Increasingly, archaeologists worldwide have expanded their understanding of “material record” to encompass legacy ecosystems resulting from people living on and with land and seascapes over the millennia. On the Northwest Coast, for instance, such legacy ecosystems include cleared beaches, crabapple orchards, camas fields, and forest gardens. While many archaeologists recognize the importance of documenting these ecosystems as another avenue for understanding past lives lived, they are unsure how to do so.
In this short course, we will explore what some of these legacy landscapes look like and how we might record them in the field. Becoming conversant in recording these ecosystems is a step towards better honoring the breadth of Indigenous Peoples' interactions with their biological worlds.
Museum curation for archaeological collections
[Two weekends (4 days), 4 hours each]
Archaeological collections contain a wide variety of prehistoric and historic materials all gained through excavation and archaeological survey. Due to the nature of the materials and the means by which they are obtained, the methods by which museums curate them differ from other types of collections. In this workshop you will explore what an archaeological collection is and how to care, document, and share such collections.

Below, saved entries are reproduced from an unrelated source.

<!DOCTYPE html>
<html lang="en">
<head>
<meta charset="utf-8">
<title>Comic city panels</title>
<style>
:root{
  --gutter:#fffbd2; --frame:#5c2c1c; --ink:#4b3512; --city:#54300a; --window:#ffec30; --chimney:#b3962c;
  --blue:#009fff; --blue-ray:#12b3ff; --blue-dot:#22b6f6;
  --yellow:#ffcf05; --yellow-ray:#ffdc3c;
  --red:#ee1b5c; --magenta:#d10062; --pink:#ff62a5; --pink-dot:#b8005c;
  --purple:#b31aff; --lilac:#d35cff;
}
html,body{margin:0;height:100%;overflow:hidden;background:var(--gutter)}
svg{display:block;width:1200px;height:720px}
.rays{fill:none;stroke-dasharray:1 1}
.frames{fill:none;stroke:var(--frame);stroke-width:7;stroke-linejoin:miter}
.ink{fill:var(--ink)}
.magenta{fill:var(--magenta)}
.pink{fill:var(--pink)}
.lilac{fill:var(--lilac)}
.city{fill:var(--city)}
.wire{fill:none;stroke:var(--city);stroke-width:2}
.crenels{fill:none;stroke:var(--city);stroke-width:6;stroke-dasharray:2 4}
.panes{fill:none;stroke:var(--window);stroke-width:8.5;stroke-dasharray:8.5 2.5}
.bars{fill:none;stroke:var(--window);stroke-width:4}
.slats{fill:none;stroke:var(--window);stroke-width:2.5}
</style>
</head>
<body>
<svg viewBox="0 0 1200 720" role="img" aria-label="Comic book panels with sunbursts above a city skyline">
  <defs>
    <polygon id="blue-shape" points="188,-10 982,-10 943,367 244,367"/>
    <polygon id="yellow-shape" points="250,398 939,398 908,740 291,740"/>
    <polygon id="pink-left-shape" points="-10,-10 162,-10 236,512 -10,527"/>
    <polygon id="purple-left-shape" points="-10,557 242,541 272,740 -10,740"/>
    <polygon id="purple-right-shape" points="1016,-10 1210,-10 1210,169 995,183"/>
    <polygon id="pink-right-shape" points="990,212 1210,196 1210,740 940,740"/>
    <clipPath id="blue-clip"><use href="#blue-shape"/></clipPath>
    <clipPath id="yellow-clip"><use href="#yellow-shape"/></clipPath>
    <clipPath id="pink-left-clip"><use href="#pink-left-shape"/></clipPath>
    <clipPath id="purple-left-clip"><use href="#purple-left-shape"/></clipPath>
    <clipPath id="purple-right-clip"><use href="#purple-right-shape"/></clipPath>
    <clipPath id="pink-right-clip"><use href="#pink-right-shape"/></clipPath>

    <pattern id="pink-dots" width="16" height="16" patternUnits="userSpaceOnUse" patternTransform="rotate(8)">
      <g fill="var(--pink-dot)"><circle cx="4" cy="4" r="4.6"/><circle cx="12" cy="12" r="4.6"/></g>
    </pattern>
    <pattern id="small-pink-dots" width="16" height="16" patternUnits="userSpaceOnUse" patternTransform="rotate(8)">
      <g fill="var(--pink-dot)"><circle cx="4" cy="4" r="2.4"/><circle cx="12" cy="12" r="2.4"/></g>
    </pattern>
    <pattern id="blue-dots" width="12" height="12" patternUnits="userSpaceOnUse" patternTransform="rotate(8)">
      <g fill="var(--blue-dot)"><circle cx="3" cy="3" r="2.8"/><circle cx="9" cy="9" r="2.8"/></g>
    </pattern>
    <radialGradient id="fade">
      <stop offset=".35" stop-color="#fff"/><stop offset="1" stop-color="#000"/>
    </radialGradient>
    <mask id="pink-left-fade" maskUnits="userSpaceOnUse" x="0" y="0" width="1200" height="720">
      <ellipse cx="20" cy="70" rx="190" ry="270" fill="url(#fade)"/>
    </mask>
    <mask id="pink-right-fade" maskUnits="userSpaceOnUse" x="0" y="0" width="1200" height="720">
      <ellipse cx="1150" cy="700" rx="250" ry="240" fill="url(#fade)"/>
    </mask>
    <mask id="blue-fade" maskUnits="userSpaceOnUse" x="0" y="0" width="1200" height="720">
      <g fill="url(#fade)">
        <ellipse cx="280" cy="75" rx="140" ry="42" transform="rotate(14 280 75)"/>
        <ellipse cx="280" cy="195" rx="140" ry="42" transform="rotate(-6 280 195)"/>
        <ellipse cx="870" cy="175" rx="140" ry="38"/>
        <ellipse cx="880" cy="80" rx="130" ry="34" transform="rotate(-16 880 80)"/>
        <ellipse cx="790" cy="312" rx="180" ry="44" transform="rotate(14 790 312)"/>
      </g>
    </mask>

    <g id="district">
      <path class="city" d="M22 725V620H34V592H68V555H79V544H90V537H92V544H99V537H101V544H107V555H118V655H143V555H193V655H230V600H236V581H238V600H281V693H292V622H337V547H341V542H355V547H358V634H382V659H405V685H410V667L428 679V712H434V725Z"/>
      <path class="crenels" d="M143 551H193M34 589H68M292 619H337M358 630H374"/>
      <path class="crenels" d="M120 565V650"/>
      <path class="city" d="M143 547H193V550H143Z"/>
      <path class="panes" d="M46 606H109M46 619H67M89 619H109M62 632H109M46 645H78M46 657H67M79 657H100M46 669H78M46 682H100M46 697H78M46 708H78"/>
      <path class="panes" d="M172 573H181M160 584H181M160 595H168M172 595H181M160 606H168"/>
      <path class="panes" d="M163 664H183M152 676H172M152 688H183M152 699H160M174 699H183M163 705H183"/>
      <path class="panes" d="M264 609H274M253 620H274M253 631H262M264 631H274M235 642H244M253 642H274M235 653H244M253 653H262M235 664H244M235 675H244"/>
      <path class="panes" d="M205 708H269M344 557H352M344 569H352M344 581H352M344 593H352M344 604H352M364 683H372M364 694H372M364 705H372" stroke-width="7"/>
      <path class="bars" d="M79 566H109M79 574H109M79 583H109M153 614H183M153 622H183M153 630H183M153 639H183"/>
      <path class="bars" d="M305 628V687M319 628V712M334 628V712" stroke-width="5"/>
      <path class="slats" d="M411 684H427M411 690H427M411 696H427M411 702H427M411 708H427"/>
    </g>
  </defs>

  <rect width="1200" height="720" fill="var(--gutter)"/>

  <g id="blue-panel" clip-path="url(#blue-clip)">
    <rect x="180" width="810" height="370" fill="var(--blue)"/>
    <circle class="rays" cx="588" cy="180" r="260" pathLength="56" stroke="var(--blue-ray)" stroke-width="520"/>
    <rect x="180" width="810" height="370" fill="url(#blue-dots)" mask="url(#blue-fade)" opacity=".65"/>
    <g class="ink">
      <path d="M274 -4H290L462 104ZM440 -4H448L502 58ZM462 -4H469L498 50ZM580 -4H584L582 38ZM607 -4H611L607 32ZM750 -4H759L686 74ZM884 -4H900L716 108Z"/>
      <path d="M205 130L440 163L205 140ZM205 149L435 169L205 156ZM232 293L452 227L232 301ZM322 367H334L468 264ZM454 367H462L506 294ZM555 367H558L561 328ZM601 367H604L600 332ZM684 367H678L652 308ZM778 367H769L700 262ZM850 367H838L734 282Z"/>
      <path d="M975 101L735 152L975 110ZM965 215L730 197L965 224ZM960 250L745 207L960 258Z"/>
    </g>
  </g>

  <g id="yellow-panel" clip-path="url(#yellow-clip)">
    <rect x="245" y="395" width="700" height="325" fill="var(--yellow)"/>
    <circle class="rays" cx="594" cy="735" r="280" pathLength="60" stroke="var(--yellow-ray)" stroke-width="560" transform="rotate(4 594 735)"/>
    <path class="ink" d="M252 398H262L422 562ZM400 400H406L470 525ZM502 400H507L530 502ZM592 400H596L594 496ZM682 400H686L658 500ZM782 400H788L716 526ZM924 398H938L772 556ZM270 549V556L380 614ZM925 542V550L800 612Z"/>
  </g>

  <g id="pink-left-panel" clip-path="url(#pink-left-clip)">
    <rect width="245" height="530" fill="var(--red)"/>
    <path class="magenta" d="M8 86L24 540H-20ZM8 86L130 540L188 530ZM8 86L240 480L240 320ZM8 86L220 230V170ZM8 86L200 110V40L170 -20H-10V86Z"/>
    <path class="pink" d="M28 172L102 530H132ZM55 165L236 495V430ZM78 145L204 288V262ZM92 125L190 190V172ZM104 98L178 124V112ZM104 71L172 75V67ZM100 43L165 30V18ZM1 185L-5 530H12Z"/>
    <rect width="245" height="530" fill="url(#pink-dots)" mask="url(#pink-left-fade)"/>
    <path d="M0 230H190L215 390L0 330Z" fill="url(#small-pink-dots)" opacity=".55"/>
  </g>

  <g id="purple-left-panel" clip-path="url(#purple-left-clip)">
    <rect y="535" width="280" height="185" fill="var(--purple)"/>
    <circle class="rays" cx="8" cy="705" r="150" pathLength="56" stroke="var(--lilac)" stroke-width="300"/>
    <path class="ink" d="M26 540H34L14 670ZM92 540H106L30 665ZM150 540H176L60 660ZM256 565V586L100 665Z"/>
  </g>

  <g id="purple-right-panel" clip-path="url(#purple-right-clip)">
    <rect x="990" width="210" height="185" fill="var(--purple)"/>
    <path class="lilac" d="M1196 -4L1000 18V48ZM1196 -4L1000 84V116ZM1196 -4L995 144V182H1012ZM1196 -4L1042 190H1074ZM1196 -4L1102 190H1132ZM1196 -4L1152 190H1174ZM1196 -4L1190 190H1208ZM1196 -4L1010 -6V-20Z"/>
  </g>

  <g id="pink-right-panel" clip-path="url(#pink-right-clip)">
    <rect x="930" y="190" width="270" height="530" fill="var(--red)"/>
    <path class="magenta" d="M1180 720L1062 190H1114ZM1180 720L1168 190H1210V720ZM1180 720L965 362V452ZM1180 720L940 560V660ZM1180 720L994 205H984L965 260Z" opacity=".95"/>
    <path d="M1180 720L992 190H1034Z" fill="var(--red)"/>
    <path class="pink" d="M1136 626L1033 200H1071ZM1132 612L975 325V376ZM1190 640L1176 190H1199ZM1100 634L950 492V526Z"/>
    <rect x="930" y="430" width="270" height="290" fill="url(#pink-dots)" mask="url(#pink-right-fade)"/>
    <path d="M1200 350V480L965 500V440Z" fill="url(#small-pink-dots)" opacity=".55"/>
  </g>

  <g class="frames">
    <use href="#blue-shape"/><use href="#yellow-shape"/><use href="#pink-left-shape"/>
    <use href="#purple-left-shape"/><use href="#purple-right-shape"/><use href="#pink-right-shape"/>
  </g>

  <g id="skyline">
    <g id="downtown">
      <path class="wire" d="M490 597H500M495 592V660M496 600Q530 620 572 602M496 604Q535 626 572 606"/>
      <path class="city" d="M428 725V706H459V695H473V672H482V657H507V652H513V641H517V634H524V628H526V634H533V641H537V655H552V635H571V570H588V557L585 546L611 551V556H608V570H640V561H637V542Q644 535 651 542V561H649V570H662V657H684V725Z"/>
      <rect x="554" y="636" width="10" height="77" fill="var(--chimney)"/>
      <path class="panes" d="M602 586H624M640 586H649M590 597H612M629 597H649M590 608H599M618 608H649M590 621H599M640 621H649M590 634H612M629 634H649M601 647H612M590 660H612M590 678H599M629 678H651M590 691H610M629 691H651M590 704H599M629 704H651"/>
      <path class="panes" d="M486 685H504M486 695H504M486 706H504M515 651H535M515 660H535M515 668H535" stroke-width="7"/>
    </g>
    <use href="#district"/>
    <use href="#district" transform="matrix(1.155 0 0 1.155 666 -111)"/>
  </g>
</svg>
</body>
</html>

Exhibit design and development for small museums
[2 days, 5 hours each]
Explore different ways to create engaging, affordable exhibits for unique spaces through this new workshop on exhibit design and development for small museums. You will learn practical skills for creating exhibit panels, interactive displays, and object cases while keeping to a small budget. In this workshop you will also be provided with tips for developing exhibits in historic and non-traditional museum spaces.
To make informed decisions for archaeological testing and surveying, practitioners need to be aware of current and past landforms and earth's surfaces and the processes that shape them. This is crucial information particularly when considering older archaeological sites and deposits.
Such information can be gleaned from the discipline of geomorphology which can be described as the history of landforms including what is happening now and will later become part of the landscape's history. Geomorphological processes include erosion, sedimentation, landslides, etc, resulting from various processes such as sea-level change, earthquakes, volcanism and glaciation among others.
The human osteology workshop/short course is designed to provide an hands-on introduction or refreshment in human skeletal anatomy, that is suitable for professionals working in cultural/heritage resource management and field archaeologists; coroners, polices officers or other medicolegal death investigators; museums professionals and curators; or individuals that have an interest in learning more about the subject. Over a 3-day intensive period, this workshop will focus on the identification of individual bones from the human skeleton, but it will also cover differences between human and non-human remains, sex and age variation, field recovery and curation of human remains, and brief references to taphonomy and paleopathology.
HRM Business & Project Management Workshop (Online only)
This module-based course can be completed online over 10 weeks, or each module can be taken over a 2-week period. This course contextualizes the business of heritage resource management by targeting five clusters of essential concepts and tools in business management: accounting and finance; marketing, sales, and contracting; human resources, labour, economics, corporate governance, and risk management; and business models, innovation, and globalization.